By Gayatri Suroyo and Fransiska Nangoy
JAKARTA (Reuters) -Indonesia’s central bank raised its key policy rate by 25 basis points (bps) on Thursday, its sixth hike since August, and signalled that its tightening cycle was ending as inflation has cooled faster than expected.
Bank Indonesia (BI) increased the 7-day reverse repurchase rate to 5.75%, as expected by the majority of economists in a Reuters poll, bringing its total rate hikes since August to 225 bps.
In a statement after the decision, the central bank said that amount of tightening should be “adequate” to bring headline consumer inflation back into its 2-4% target range in the second half of this year and ensure core inflation remains under 4%.
Asked about the prospect for further rate hikes, Governor Perry Warjiyo indicated an end to the current monetary tightening cycle.
“If there is no extraordinary information that we cannot foresee… our use of the word ‘adequate’ can already answer the question,” he told a news conference.
Inflation in Southeast Asia’s largest economy hit a 7-year high of 5.95% in September last year amid rising global food and energy prices, but the pace has since slowed to 5.51% in December.
Warjiyo said markets had expected a much higher end-year inflation rate of 6.5%.

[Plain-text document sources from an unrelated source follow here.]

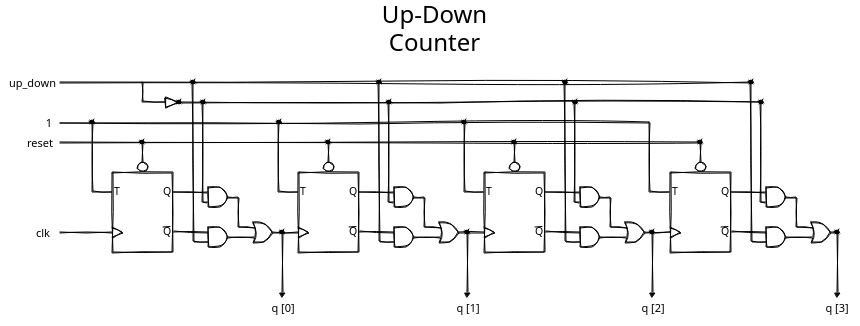
<!DOCTYPE html>
<html lang="en">
<head>
<meta charset="utf-8">
<title>Up-Down Counter</title>
<style>
:root { --paper: #fff; --ink: #000; }
* { box-sizing: border-box; margin: 0; padding: 0; }
html, body { overflow: hidden; background: var(--paper); }
.diagram {
  position: relative; width: 860px; height: 326px; overflow: hidden;
  background: var(--paper); color: var(--ink);
  font: 11px/16px "Noto Sans", "Open Sans", sans-serif;
}
.title {
  position: absolute; left: 334px; top: 0; width: 201px;
  font-size: 24px; font-weight: 400; line-height: 28px; text-align: center;
}
.circuit { position: absolute; left: 0; top: 0; }
.wires, .part { fill: none; stroke: var(--ink); stroke-width: 1; stroke-linecap: round; stroke-linejoin: round; }
.body { fill: var(--paper); }
.solid { fill: var(--ink); }
.pin { fill: var(--ink); stroke: none; font-size: 10.5px; }
.input, .output { position: absolute; white-space: nowrap; }
.input { transform: translate(-100%, -50%); }
.output { top: 308px; transform: translate(-50%, -50%); }
.up-down { left: 56px; top: 83px; }
.one { left: 52px; top: 123px; }
.reset { left: 53px; top: 143px; }
.clock { left: 50px; top: 233px; }
.bit-0 { left: 283px; }
.bit-1 { left: 468px; }
.bit-2 { left: 653px; }
.bit-3 { left: 837px; }
</style>
</head>
<body>
<main class="diagram">
  <h1 class="title">Up-Down<br>Counter</h1>

  <svg class="circuit" width="860" height="326" viewBox="0 0 860 326" role="img" aria-label="Four-bit up-down counter made of T flip-flops">
    <defs>
      <g id="junction" class="part">
        <path class="solid" d="M-2-1L0-2 2-1 2 1 0 2-2 1Z"/>
        <path d="M-3-1Q0-2 3 1M-2 2Q1 0 2-3M-2-2L2 2"/>
      </g>

      <g id="flip-flop" class="part">
        <path class="body" d="M112 173Q142 171 173 172Q172 212 173 252Q142 253 113 252Q111 212 112 173Z"/>
        <path d="M113 172Q143 174 172 173Q174 213 172 252Q142 251 112 253Q114 211 113 172"/>
        <path d="M112 227L122 232 113 238M112 228Q118 229 123 233L112 237"/>
        <path class="body" d="M138 165Q140 161 146 163Q150 167 146 171Q141 173 138 169Z"/>
        <path d="M137 168Q139 162 143 162L148 166Q147 172 141 171Z"/>
        <text class="pin" x="114" y="195">T</text>
        <text class="pin" x="163" y="195">Q</text>
        <text class="pin" x="163" y="235">Q</text>
        <path d="M163 227L170 226.5"/>
      </g>

      <g id="and-gate" class="part">
        <path class="body" d="M0 0Q9-1 13 1Q19 4 19 10Q18 17 12 20Q6 21 0 20Q1 10 0 0Z"/>
        <path d="M0 1Q8 0 12 0Q18 5 20 10Q17 18 11 19L1 20Q-1 9 0 1"/>
      </g>

      <g id="or-gate" class="part">
        <path class="body" d="M0 0Q7-1 12 2Q17 5 20 11Q15 18 11 20Q6 21 0 21Q5 10 0 0Z"/>
        <path d="M0 1Q8 0 13 3L19 10Q16 17 10 20L1 20Q6 11 0 1"/>
      </g>

      <g id="stage">
        <g class="wires">
          <path d="M142 142Q143 152 142 162M143 143Q142 153 143 162"/>
          <path d="M173 192Q190 193 208 192M173 192Q191 191 207 193"/>
          <path d="M173 232Q190 231 208 232M174 231Q190 233 208 233"/>
          <path d="M203 102Q202 152 203 202L208 202M202 103Q204 150 202 202L207 203"/>
          <path d="M193 82Q192 160 194 242L208 242M192 83Q194 165 193 241Q200 243 208 242"/>
          <path d="M227 197Q233 198 238 197Q239 212 238 227L256 228M227 198L239 198Q237 212 239 227Q247 226 255 228"/>
          <path d="M228 237Q241 238 254 237M228 238Q240 236 254 238"/>
        </g>
        <use href="#flip-flop"/>
        <use href="#and-gate" x="208" y="187"/>
        <use href="#and-gate" x="208" y="227"/>
        <use href="#or-gate" x="253" y="222"/>
        <use href="#junction" x="142" y="142"/>
        <use href="#junction" x="193" y="82"/>
        <use href="#junction" x="203" y="102"/>
      </g>

      <g id="t-feed" class="part">
        <path d="M92 122Q93 157 92 192L112 192M93 123Q91 158 93 191Q102 193 112 192"/>
      </g>

      <g id="bit-output" class="part">
        <path d="M0 232Q1 262 0 292M1 233Q0 264 1 292"/>
        <path class="solid" d="M-2 293L3 293 0 297Z"/>
        <use href="#junction" y="232"/>
      </g>
    </defs>

    <g id="input-rails" class="wires">
      <path d="M60 82Q230 83 400 81T751 83M60 83Q250 82 430 84T751 82"/>
      <path d="M182 102Q330 104 470 102T761 102M182 103Q300 102 440 103Q600 98 761 102"/>
      <path d="M60 123Q210 122 360 124Q510 121 649 123M60 123Q240 125 400 122T649 122"/>
      <path d="M60 142Q230 143 390 142T700 142M60 143Q250 142 430 143T700 143"/>
      <path d="M60 232Q86 234 112 232M60 233Q88 231 112 233"/>
    </g>

    <g id="inverter" class="part">
      <path d="M142 82Q144 92 142 102L166 102M143 83Q142 93 143 101Q155 103 166 102"/>
      <path class="body" d="M166 97L178 102 166 108Z"/>
      <path d="M165 98Q172 99 178 103L166 107Z"/>
      <use href="#junction" x="179" y="102"/>
    </g>

    <g id="toggle-feeds">
      <use href="#t-feed"/>
      <use href="#t-feed" x="186"/>
      <use href="#t-feed" x="372"/>
      <use href="#t-feed" x="557"/>
      <use href="#junction" x="92" y="122"/>
      <use href="#junction" x="279" y="122"/>
      <use href="#junction" x="464" y="122"/>
    </g>

    <g id="stage-links" class="wires">
      <path d="M272 232Q285 234 298 232M273 233L298 233"/>
      <path d="M458 232Q471 231 484 232M458 233L484 233"/>
      <path d="M644 232Q657 234 670 232M645 233L670 232"/>
      <path d="M830 232L837 232M830 233L837 233"/>
    </g>

    <g id="stages">
      <use href="#stage"/>
      <use href="#stage" x="186"/>
      <use href="#stage" x="372"/>
      <use href="#stage" x="558"/>
    </g>

    <g id="bit-outputs">
      <use href="#bit-output" x="282"/>
      <use href="#bit-output" x="467"/>
      <use href="#bit-output" x="652"/>
      <use href="#bit-output" x="837"/>
    </g>
  </svg>

  <span class="input up-down">up_down</span>
  <span class="input one">1</span>
  <span class="input reset">reset</span>
  <span class="input clock">clk</span>

  <span class="output bit-0">q [0]</span>
  <span class="output bit-1">q [1]</span>
  <span class="output bit-2">q [2]</span>
  <span class="output bit-3">q [3]</span>
</main>
</body>
</html>
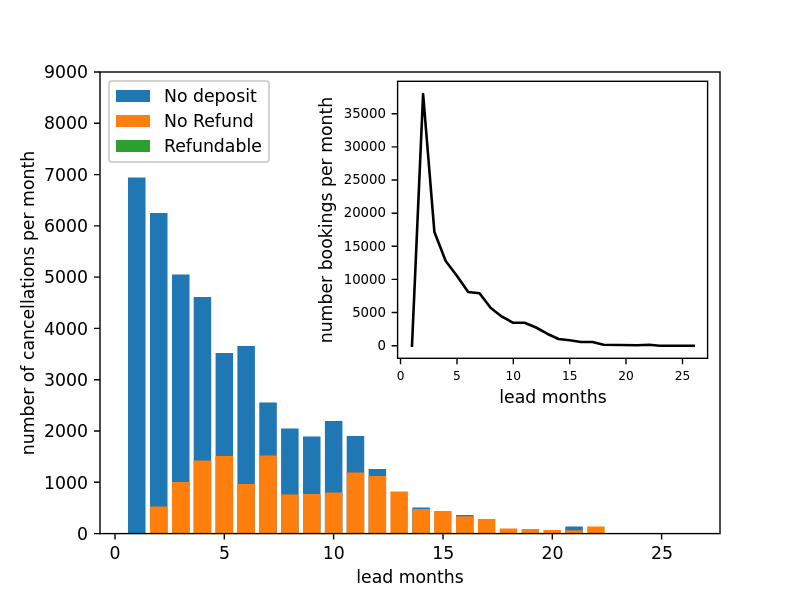
<!DOCTYPE html>
<html lang="en">
<head>
<meta charset="utf-8">
<title>Cancellations by lead months</title>
<style>
:root {
  --no-deposit: #1f77b4;
  --no-refund: #ff7f0e;
  --refundable: #2ca02c;
  --ink: #000;
  --paper: #fff;
  --legend-edge: #d2d2d2;
}
* { box-sizing: border-box; margin: 0; padding: 0; }
html, body { width: 801px; height: 600px; overflow: hidden; background: var(--paper); }
.chart {
  position: relative; width: 801px; height: 600px; overflow: hidden;
  color: var(--ink); font: 17.3px/20px "DejaVu Sans", Verdana, sans-serif; white-space: nowrap;
}
.plot { position: absolute; inset: 0; display: block; }
.axis { fill: none; stroke: var(--ink); stroke-width: 1.4; }
.no-deposit { fill: var(--no-deposit); }
.no-refund { fill: var(--no-refund); }
.bookings { fill: none; stroke: var(--ink); stroke-width: 2.6; stroke-linejoin: round; stroke-linecap: square; }

.ticks { position: absolute; display: flex; justify-content: space-between; list-style: none; }
.ticks-y { flex-direction: column; align-items: flex-end; }
.ticks-x li { width: 0; display: flex; justify-content: center; }
.main-y { left: 30px; top: 62px; width: 58px; height: 482px; }
.main-x { left: 115px; top: 543px; width: 547px; }
.inset-y { left: 330px; top: 104px; width: 56px; height: 252px; font-size: 13.3px; }
.inset-x { left: 400.5px; top: 366px; width: 282px; font-size: 12.2px; }

.label { position: absolute; transform: translate(-50%, -50%); }
.label-y { transform: translate(-50%, -50%) rotate(-90deg); }
.main-x-label { left: 410px; top: 577px; }
.main-y-label { left: 28px; top: 303px; }
.inset-x-label { left: 553px; top: 397px; }
.inset-y-label { left: 326px; top: 220px; }

.legend {
  position: absolute; left: 108px; top: 80px; width: 162px; height: 83px;
  padding: 2px 0 3px 6px; display: flex; flex-direction: column; justify-content: space-around;
  list-style: none; background: var(--paper); border: 2px solid var(--legend-edge); border-radius: 4px;
}
.legend li { display: flex; align-items: center; gap: 14px; }
.swatch { width: 34px; height: 12px; background: var(--series); }
</style>
</head>
<body>
<main class="chart">
  <svg class="plot" width="801" height="600" viewBox="0 0 801 600" role="img" aria-label="Stacked bars of cancellations per month by lead months, with an inset line of bookings per month">
    <g class="no-deposit">
      <rect x="128" y="177.5" width="17.5" height="356"/>
      <rect x="150" y="213" width="17.5" height="320.5"/>
      <rect x="172" y="274.5" width="17.5" height="259"/>
      <rect x="193.7" y="297" width="17.5" height="236.5"/>
      <rect x="215.6" y="353" width="17.5" height="180.5"/>
      <rect x="237.4" y="346" width="17.5" height="187.5"/>
      <rect x="259.3" y="402.5" width="17.5" height="131"/>
      <rect x="281.1" y="428.5" width="17.5" height="105"/>
      <rect x="303" y="436.5" width="17.5" height="97"/>
      <rect x="324.9" y="421" width="17.5" height="112.5"/>
      <rect x="346.7" y="436" width="17.5" height="97.5"/>
      <rect x="368.6" y="469" width="17.5" height="64.5"/>
      <rect x="412.3" y="507.5" width="17.5" height="26"/>
      <rect x="456" y="515" width="17.5" height="18.5"/>
      <rect x="565.3" y="526.5" width="17.5" height="7"/>
    </g>
    <g class="no-refund">
      <rect x="150" y="506.5" width="17.5" height="27"/>
      <rect x="172" y="482" width="17.5" height="51.5"/>
      <rect x="193.7" y="460.5" width="17.5" height="73"/>
      <rect x="215.6" y="456" width="17.5" height="77.5"/>
      <rect x="237.4" y="484" width="17.5" height="49.5"/>
      <rect x="259.3" y="455.5" width="17.5" height="78"/>
      <rect x="281.1" y="494.5" width="17.5" height="39"/>
      <rect x="303" y="494" width="17.5" height="39.5"/>
      <rect x="324.9" y="492.5" width="17.5" height="41"/>
      <rect x="346.7" y="472.5" width="17.5" height="61"/>
      <rect x="368.6" y="476" width="17.5" height="57.5"/>
      <rect x="390.4" y="491.5" width="17.5" height="42"/>
      <rect x="412.3" y="509" width="17.5" height="24.5"/>
      <rect x="434.1" y="511" width="17.5" height="22.5"/>
      <rect x="456" y="516.3" width="17.5" height="17.2"/>
      <rect x="477.9" y="519" width="17.5" height="14.5"/>
      <rect x="499.7" y="528.5" width="17.5" height="5"/>
      <rect x="521.6" y="529" width="17.5" height="4.5"/>
      <rect x="543.4" y="530" width="17.5" height="3.5"/>
      <rect x="565.3" y="530.3" width="17.5" height="3.2"/>
      <rect x="587.2" y="526.5" width="17.5" height="7"/>
    </g>
    <g class="axis">
      <rect x="100" y="72" width="620" height="461.6"/>
      <path d="M94 72h6M94 123.3h6M94 174.6h6M94 225.9h6M94 277.1h6M94 328.4h6M94 379.7h6M94 431h6M94 482.3h6M94 533.6h6"/>
      <path d="M115 533.6v6M224.3 533.6v6M333.6 533.6v6M443 533.6v6M552.3 533.6v6M661.6 533.6v6"/>
    </g>
    <g class="axis">
      <rect x="397.6" y="81.3" width="310" height="277"/>
      <path d="M391.6 113.8h6M391.6 146.9h6M391.6 180h6M391.6 213.2h6M391.6 246.3h6M391.6 279.4h6M391.6 312.5h6M391.6 345.7h6"/>
      <path d="M400.5 358.3v6M457 358.3v6M513.3 358.3v6M569.7 358.3v6M626 358.3v6M682.5 358.3v6"/>
    </g>
    <polyline class="bookings" points="412,345.7 423.1,94 434.4,232 445.7,261 457,276 468.2,292 479.5,293.2 490.8,308 502,316.7 513.3,322.8 524.6,322.8 536,327.5 547.2,333.7 558.5,339 569.7,340.3 581,342 592.4,342 603.6,344.8 637.5,345.3 649,344.7 660,345.7 693.7,345.7"/>
  </svg>

  <ul class="legend">
    <li><span class="swatch" style="--series: var(--no-deposit)"></span>No deposit</li>
    <li><span class="swatch" style="--series: var(--no-refund)"></span>No Refund</li>
    <li><span class="swatch" style="--series: var(--refundable)"></span>Refundable</li>
  </ul>

  <ol class="ticks ticks-y main-y">
    <li>9000</li><li>8000</li><li>7000</li><li>6000</li><li>5000</li><li>4000</li><li>3000</li><li>2000</li><li>1000</li><li>0</li>
  </ol>
  <ol class="ticks ticks-x main-x">
    <li>0</li><li>5</li><li>10</li><li>15</li><li>20</li><li>25</li>
  </ol>
  <p class="label main-x-label">lead months</p>
  <p class="label label-y main-y-label">number of cancellations per month</p>

  <ol class="ticks ticks-y inset-y">
    <li>35000</li><li>30000</li><li>25000</li><li>20000</li><li>15000</li><li>10000</li><li>5000</li><li>0</li>
  </ol>
  <ol class="ticks ticks-x inset-x">
    <li>0</li><li>5</li><li>10</li><li>15</li><li>20</li><li>25</li>
  </ol>
  <p class="label inset-x-label">lead months</p>
  <p class="label label-y inset-y-label">number bookings per month</p>
</main>
</body>
</html>
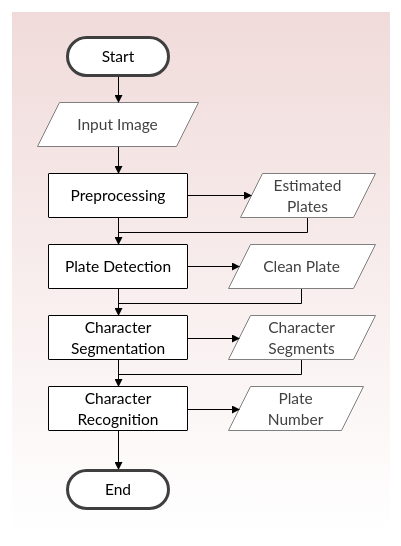
<!DOCTYPE html>
<html lang="en">
<head>
<meta charset="utf-8">
<title>Plate recognition flowchart</title>
<style>
:root {
  --page: #fff;
  --panel-top: #f0dbda;
  --panel-bottom: #fff;
  --ink: #000;
  --terminal-border: #3f3f3f;
  --data-ink: #404040;
  --data-border: #7f7f7f;
}
* { box-sizing: border-box; }
html, body { margin: 0; overflow: hidden; background: var(--page); }
.flowchart {
  position: relative;
  width: 401px;
  height: 546px;
  overflow: hidden;
  font: 15.5px/21px Lato, "Open Sans", sans-serif;
  color: var(--ink);
}
.panel {
  position: absolute;
  left: 12px; top: 12px;
  width: 378px; height: 522px;
  background: linear-gradient(var(--panel-top), var(--panel-bottom));
}
.shapes { position: absolute; left: 0; top: 0; }
.node {
  position: absolute;
  display: flex;
  align-items: center;
  justify-content: center;
  text-align: center;
  white-space: nowrap;
}
.terminal {
  left: 66px;
  width: 104px; height: 41px;
  border: 3px solid var(--terminal-border);
  border-radius: 21px;
  background: var(--page);
}
.process {
  left: 48px;
  width: 140px; height: 45px;
  border: 1px solid var(--ink);
  border-radius: 1px;
  background: var(--page);
}
.data { height: 45px; color: var(--data-ink); }
.start { top: 36px; }
.end { top: 469px; }
.input { left: 37px; top: 102px; width: 161px; }
.preprocessing { top: 173px; }
.detection { top: 244px; }
.segmentation { top: 315px; }
.recognition { top: 386px; }
.estimated { left: 240px; top: 173px; width: 135px; }
.clean { left: 228px; top: 244px; width: 147px; }
.segments { left: 228px; top: 315px; width: 147px; }
.number { left: 228px; top: 386px; width: 135px; }
</style>
</head>
<body>
<main class="flowchart">
  <div class="panel"></div>
  <svg class="shapes" width="401" height="546" viewBox="0 0 401 546" aria-hidden="true">
    <defs>
      <marker id="arrow" markerUnits="userSpaceOnUse" markerWidth="8" markerHeight="8" refX="7" refY="4" orient="auto">
        <polygon points="0,0 8,4 0,8" fill="var(--ink)"/>
      </marker>
    </defs>
    <g fill="var(--page)" stroke="var(--data-border)">
      <polygon points="59.5,102.5 198.5,102.5 176.5,146.5 37.5,146.5"/>
      <polygon points="262.5,173.5 375.5,173.5 353.5,217.5 240.5,217.5"/>
      <polygon points="250.5,244.5 375.5,244.5 353.5,288.5 228.5,288.5"/>
      <polygon points="250.5,315.5 375.5,315.5 353.5,359.5 228.5,359.5"/>
      <polygon points="250.5,386.5 363.5,386.5 341.5,430.5 228.5,430.5"/>
    </g>
    <g fill="none" stroke="var(--ink)">
      <g marker-end="url(#arrow)">
        <path marker-end="url(#arrow)" d="M118.5 77V102"/>
        <path marker-end="url(#arrow)" d="M118.5 147V173"/>
        <path marker-end="url(#arrow)" d="M118.5 218V244"/>
        <path marker-end="url(#arrow)" d="M118.5 289V315"/>
        <path marker-end="url(#arrow)" d="M118.5 360V386"/>
        <path marker-end="url(#arrow)" d="M118.5 431V469"/>
        <path marker-end="url(#arrow)" d="M188 195.5H251"/>
        <path marker-end="url(#arrow)" d="M188 266.5H239"/>
        <path marker-end="url(#arrow)" d="M188 338.5H239"/>
        <path marker-end="url(#arrow)" d="M188 409.5H239"/>
      </g>
      <path d="M307.5 218V232.5H118"/>
      <path d="M301.5 289V303.5H118"/>
      <path d="M301.5 360V374.5H118"/>
    </g>
  </svg>

  <div class="node terminal start">Start</div>
  <div class="node data input">Input Image</div>

  <div class="node process preprocessing">Preprocessing</div>
  <div class="node data estimated">Estimated<br>Plates</div>

  <div class="node process detection">Plate Detection</div>
  <div class="node data clean">Clean Plate</div>

  <div class="node process segmentation">Character<br>Segmentation</div>
  <div class="node data segments">Character<br>Segments</div>

  <div class="node process recognition">Character<br>Recognition</div>
  <div class="node data number">Plate<br>Number</div>

  <div class="node terminal end">End</div>
</main>
</body>
</html>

Malaysia’s central bank on Thursday unexpectedly kept its benchmark interest rate unchanged, signalling worries about economic growth after four consecutive rate hikes last year. Some analysts said the decision also pointed to an end to its tightening cycle.
“BI … appeared to signal there would be no further rate increases this year. We are changing our forecast in response, and now think the tightening cycle has come to an end,” said Gareth Leather, an analyst with Capital Economics, who previously expected another 25-bps hike after Thursday.
DBS Bank economist Radhika Rao also said comments about “adequate” rate hikes “will feed expectations that the domestic policy tightening cycle is nearing its end,” while noting that policymakers would likely closely watch the Fed’s February meeting for guidance.
The rupiah was little changed after the rate decision on Thursday. The currency has strengthened by almost 3% this year against the U.S. dollar amid expectations that the Federal Reserve will slow the pace of its interest rate hikes.
Warjiyo said BI expected the rupiah to strengthen further as global financial uncertainty eases and major central banks near the end of their tightening.
To further support the currency, BI has been in talks with local banks on a plan for them to pass on foreign exchange deposits from exporters to the central bank, which will provide incentives so that the earnings stay longer onshore, the governor said. The instrument may be launched in mid-February, he said.
BI made no change to its domestic economic outlook, expecting GDP growth at the midpoint of 4.5% to 5.3% this year, down from the upper end of the same range in 2022.
(Additional reporting by Stefanno Sulaiman and Ananda Teresia; Editing by Ed Davies and Kim Coghill)